The various guidelines and strategic plans have not produced major actions. Most food policy recommendation have been successfully opposed by the food industry including universal including front-of-pack traffic light labelling systems.
Unlike other epidemics and health problems such as tobacco abuse, smallpox, and many infectious diseases, no country has introduced public health measures that have worked to reduce weight gains and obesity rates in their populations. The epidemic continues unabated. Obese people are dying early. Excess weight is a huge burden on the health systems, but no substantial direct action has occurred.
Again the Lancet study confirmed what everyone who has dieted or tried to lose weight already knows - It is hard to Lose weight and it takes a Long, Long Time.
A study of about 22,000 men and women aged from 20 to 69 years over a 5 year period showed a mean annual weight gain of about 390 g in men and 400 g in women ( See this study )
A study of 4,769 runners, aged from18 and 50 years showed an average male gained about 3.3 pounds ( 1.5 kg ) per year and about 3/4 inch around the waist every 10 years. The runners gained weight, almost irrespective of the number of miles they ran every week. The added weight built up. In the less than 30 years of age group of runners, about 20 % were moderately overweight after 10 years. In the 45 to 49 years age group, about 30 % became overweight. The study concluded that the only way to offset the seemingly inevitable weight gain is to run a lot more as you get older. Lengthening the running distance by about 1.4 miles per week every year was required to offset the weight gain expected during middle age. Runners who average about 10 miles per week when 30 years of age should more than double their weekly distance to about 24 miles by the age of 40 years, if they want to maintain their original weight.
The Lancet study suggested that to return the average weight of Americans to 1978 levels, would require a sustained energy intake reduction of about 250 Calories a day for the average person. The reduction for obese adults, with BMI of 35 or greater, it would have to be about 500 Calories per day. It is going to take a long time. The Lancet study also showed that the advice given by nutrition and health organisations of the likely rate of weight loss is a myth and is far too optimistic except for extreme diets. This guideline stated that reducing of food intake by 2 MJ per day (480 Calories) will lead to a steady rate of weight loss of 0·5 kg (1.1lb) per week.

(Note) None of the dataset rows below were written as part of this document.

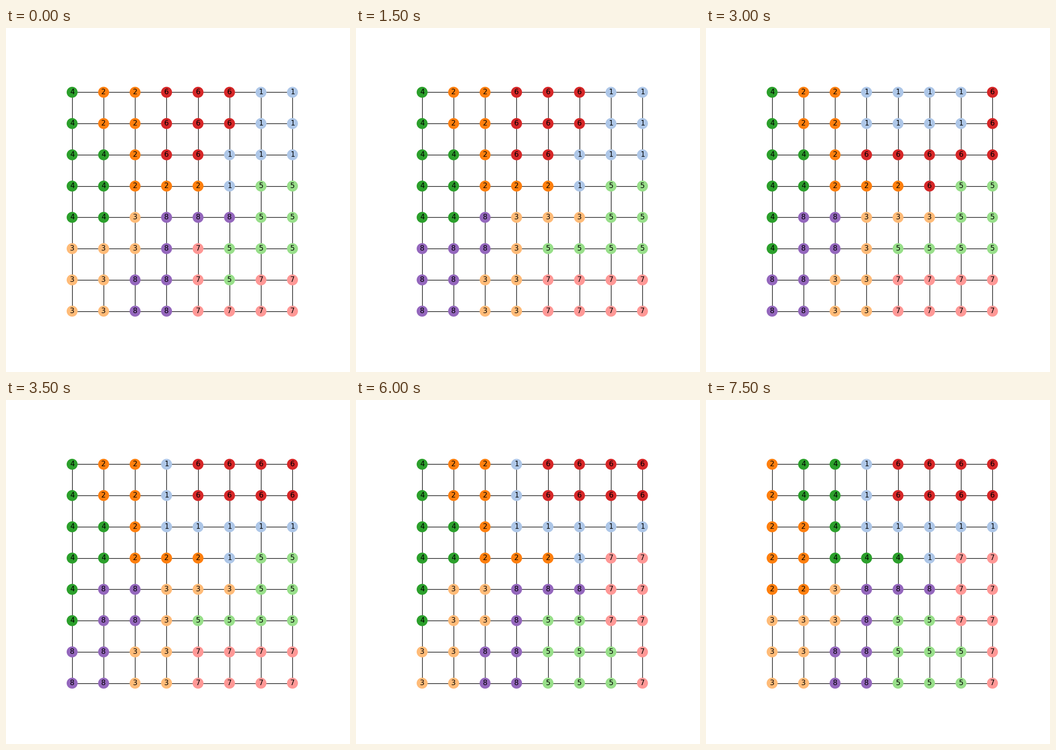
Animation, 748 px wide and 748 px high, one loop 8 s. Source, as a matplotlib script:

```python
import numpy as np
import matplotlib.pyplot as plt
from matplotlib.animation import FuncAnimation
from matplotlib.collections import LineCollection

N = 8
FRAMES, INTERVAL = 16, 500
SIZE = 800  # drawing units across the stage

START = [
    "42266611",
    "42266611",
    "44266111",
    "44222155",
    "44388855",
    "33387555",
    "33887577",
    "33887777",
]

# Frame -> two districts trading labels, or runs of cells (row, column, labels)
STEPS = {
    2: [(5, 4, "5"), (6, 5, "7")],
    3: "38",
    4: [(0, 3, "11116"), (1, 3, "11116"), (2, 3, "66666"), (3, 5, "6")],
    6: [(4, 1, "8"), (5, 0, "4")],
    7: [(0, 3, "16666"), (1, 3, "16666"), (2, 3, "11111"), (3, 5, "1")],
    10: "38",
    11: [(5, 4, "77"), (6, 7, "5"), (7, 7, "5")],
    12: "57",
    13: "24",
    15: [(4, 1, "2"), (5, 0, "3")],
}


def apply_step(grid, step):
    grid = grid.copy()
    if isinstance(step, str):
        a, b = map(int, step)
        is_a, is_b = grid == a, grid == b
        grid[is_a], grid[is_b] = b, a
    else:
        for row, col, labels in step:
            grid[row, col:col + len(labels)] = [int(c) for c in labels]
    return grid


def build_states():
    grid = np.array([[int(c) for c in row] for row in START])
    states = []
    for frame in range(FRAMES):
        if frame in STEPS:
            grid = apply_step(grid, STEPS[frame])
        states.append(grid.ravel())
    return states


def spread(center, extent):
    """Node positions along one axis, with a double 5 % margin."""
    return center + (np.arange(N) - (N - 1) / 2) * extent / ((N - 1) * 1.21)


def snap(v):
    return np.floor(v + 0.5) + 0.5


states = build_states()
xs = spread(410, 620)
ys = spread(404, 616)
gx, gy = (g.ravel() for g in np.meshgrid(xs, ys))
cmap = plt.get_cmap("tab20")

fig = plt.figure(figsize=(8, 8), dpi=93.5, facecolor="white")
ax = fig.add_axes([0, 0, 1, 1])
ax.set_xlim(0, SIZE)
ax.set_ylim(SIZE, 0)
ax.axis("off")

rows = [[(xs[0], y), (xs[-1], y)] for y in snap(ys)]
cols = [[(x, ys[0]), (x, ys[-1])] for x in snap(xs)]
edges = LineCollection(rows + cols, colors="black", linewidths=1, zorder=1)
edges.set_snap(False)
ax.add_collection(edges, autolim=False)

nodes = ax.scatter(gx, gy, s=300, c=cmap(states[0]), linewidths=1, zorder=2)
labels = [
    ax.text(x, y, "", fontsize=12, family="DejaVu Sans", color="black",
            ha="center", va="center", zorder=3)
    for x, y in zip(gx, gy)
]


def draw(frame):
    state = states[frame]
    colors = cmap(state)
    nodes.set_facecolor(colors)
    nodes.set_edgecolor(colors)
    for label, value in zip(labels, state):
        label.set_text(str(value))
    return [nodes, *labels]


anim = FuncAnimation(fig, draw, frames=FRAMES, interval=INTERVAL,
                     repeat=True, repeat_delay=0, blit=False)
plt.show()
```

A web-based dynamic simulation model, that can be downloaded and installed on your own computer predicts the weight change expected in response to various actions was much slower. On the basis of their model, the Lancet Study suggests the following general guide for an average adult who is overweight:
Every 100 kJ per day ( 25 Calories) reduction in energy intake in food will lead to a loss of about 0.5 kg ( 1.1 lb ) in a year and 1 kg (2.2 lb) in 3 years.
The loss of weight is generally a very slow process with only half of the weight loss occurring after about 1 year and the rest in about 3 years.
This is equivalent to 10 Calories per pound of weight change or 20 Calories per kilogram over three years.
To lose 10 kg (22lb) in a year would require a year of dieting with a calorie reduction of 500 Calories (about 25% of the recommended daily intake). Keeping this reduction up for three years would double the weight loss.
Below are comparisons of actual weight loss records for various Calorie reductions and the model predictions.